• Document images with source code:
□ □ □ □ □ □ □

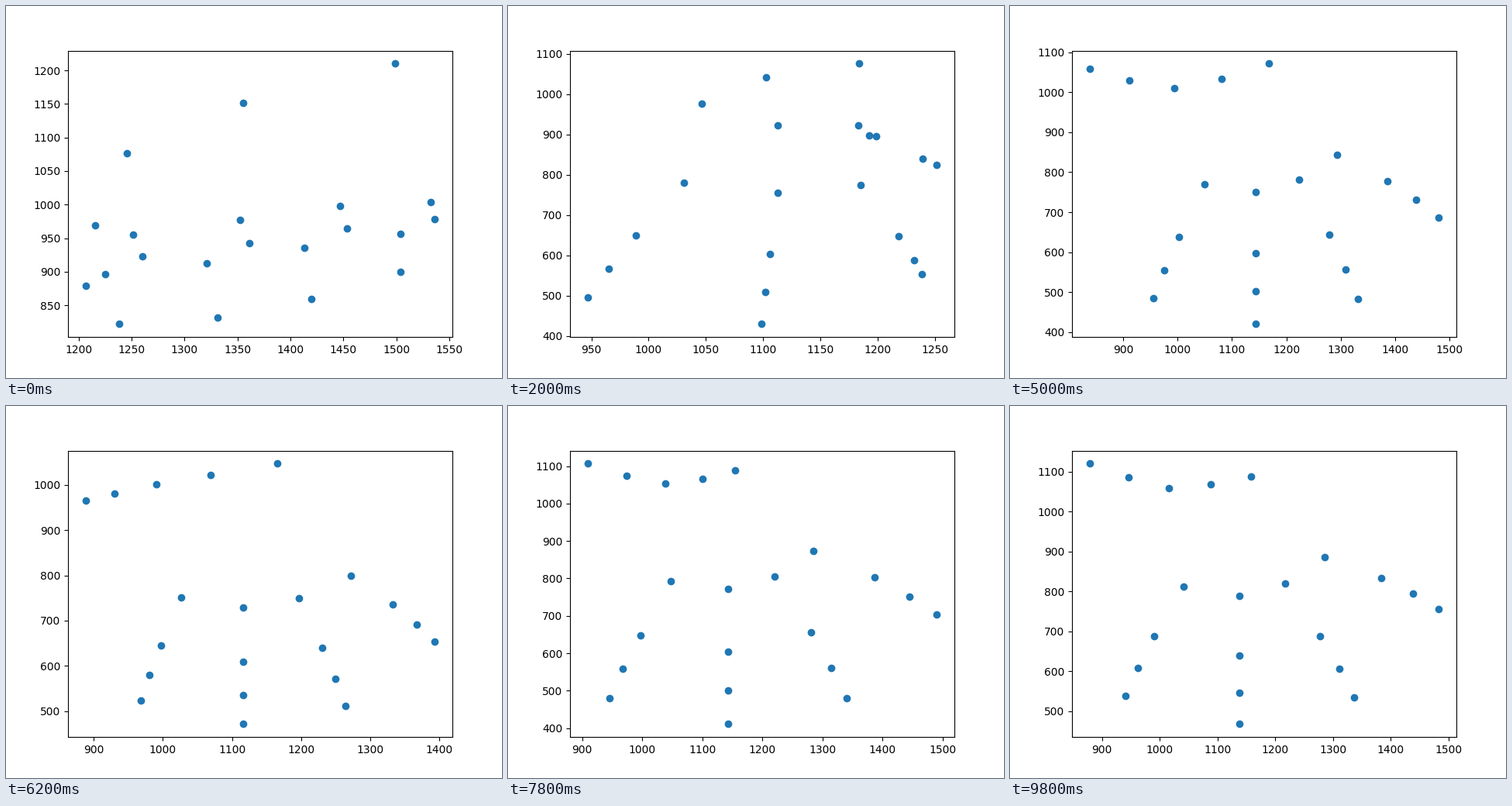
A matplotlib script that plays this animation: 640 px wide and 480 px high, repeating every 10 s.

```python
import numpy as np
import matplotlib.pyplot as plt
from matplotlib.animation import FuncAnimation

FRAMES, INTERVAL = 50, 200

# Proportions of every hand, index finger to little finger
LENGTH = np.array([0.91, 1, 0.96, 0.74])   # against the middle finger
SPREAD = np.array([-0.9, 0, 1, 2.5])       # share of the fan angle
BONES = np.array([1, 0.62, 0.53])          # lengths along a finger
JOINTS = np.array([1, 1.8, 2.4])           # share of the curl angle
THUMB = np.array([0, 0.2, 0.85, 1])        # share of the thumb's bend

# Part of a move in which each finger unfolds
UNFOLD = [(0, 0.4), (0.3, 0.7), (0.6, 1), (0, 1)]


def pose(wrist, first, last, thumb, reach, fan,
         tilt=0, arch=0.18, roll=0, curl=(0, 0, 0, 0)):
    """first and last: outer knuckles seen from the wrist.
    thumb: lean, bend, length of its first and last bone."""
    return np.array([*wrist, *first, *last, *thumb,
                     reach, fan, tilt, arch, roll, *curl], float)


POSES = {
    # fist
    0: pose((1499, 1210), (-261, -388), (5, -310), (-68, 62, 155, 90),
            148, -3, tilt=-14, arch=0.06, roll=0.25, curl=[124] * 4),
    # three fingers, then four
    10: pose((1184, 1076), (-153, -295), (68, -251), (-68, 140, 88, 84),
             152, 17, tilt=-2.4, curl=(0, 0, 26, 100)),
    18: pose((1161, 1091), (-118, -311), (118, -258), (-62, 143, 100, 90),
             152, 15.5, tilt=-5, arch=0.155),
    # open hand, drifting
    25: pose((1167, 1072), (-118, -302), (126, -228), (-66, -45, 95, 79),
             154, 21.7),
    31: pose((1166, 1047), (-140, -296), (106, -247), (-76, 6, 100, 45),
             120, 17.2, arch=0.155),
    39: pose((1154, 1088), (-106, -296), (131, -214), (-68, -48, 58, 73),
             168, 21.9, arch=0.2),
    49: pose((1158, 1089), (-116, -276), (128, -202), (-74, -43, 72, 76),
             149.5, 24.5, arch=0.2),
}


def ease(u, start=0, end=1):
    u = np.clip((u - start) / (end - start), 0, 1)
    return u * u * (3 - 2 * u)


def chain(base, lengths, leans, side=0):
    """Joints of a row of bones; a lean of 0 degrees points up the hand."""
    a = np.radians(leans)
    steps = np.stack([lengths * np.sin(a) + side, -lengths * np.cos(a)], 1)
    return base + np.cumsum(steps, axis=0)


def pose_at(frame):
    keys = list(POSES)
    i = np.searchsorted(keys, frame, side="right") - 1
    i = min(i, len(keys) - 2)
    u = (frame - keys[i]) / (keys[i + 1] - keys[i])
    a, b = POSES[keys[i]], POSES[keys[i + 1]]
    blend = np.full(len(a), ease(u))
    blend[-4:] = [ease(u, *span) for span in UNFOLD]
    return a + (b - a) * blend


def hand(frame):
    p = pose_at(frame)
    wrist, first, last = p[0:2], p[2:4], p[4:6]
    lean, bend, root, tip = p[6:10]
    reach, fan, tilt, arch, roll = p[10:15]

    points = [wrist[None],
              chain(wrist, np.linspace(root, tip, 4), lean + bend * THUMB)]
    row = last - first
    lift = arch * np.array([row[1], -row[0]])
    for i, curl in enumerate(p[15:]):
        knuckle = wrist + first + row * i / 3 + lift * (0, 1, 0.88, 0)[i]
        bones = reach * LENGTH[i] * BONES
        fold = np.radians(curl * JOINTS)
        leans = tilt + fan * SPREAD[i] * np.array([1, 0.9, 0.8])
        points += [knuckle[None],
                   chain(knuckle, bones * np.cos(fold), leans,
                         -roll * bones * np.sin(fold))]
    return np.vstack(points)


fig, ax = plt.subplots(figsize=(6.4, 4.8), dpi=100)


def draw(frame):
    ax.clear()
    ax.scatter(*hand(frame).T, color="C0")


anim = FuncAnimation(fig, draw, frames=FRAMES, interval=INTERVAL,
                     init_func=lambda: None, repeat=True, repeat_delay=0)
plt.show()
```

□ □ □ □ □ □ □

• Task requirements:
Look for the word "hand" in the data, then return every line that contains it.

• Solution for this exercise:
# Proportions of every hand, index finger to little finger
    # open hand, drifting
    """Joints of a row of bones; a lean of 0 degrees points up the hand."""
def hand(frame):
    ax.scatter(*hand(frame).T, color="C0")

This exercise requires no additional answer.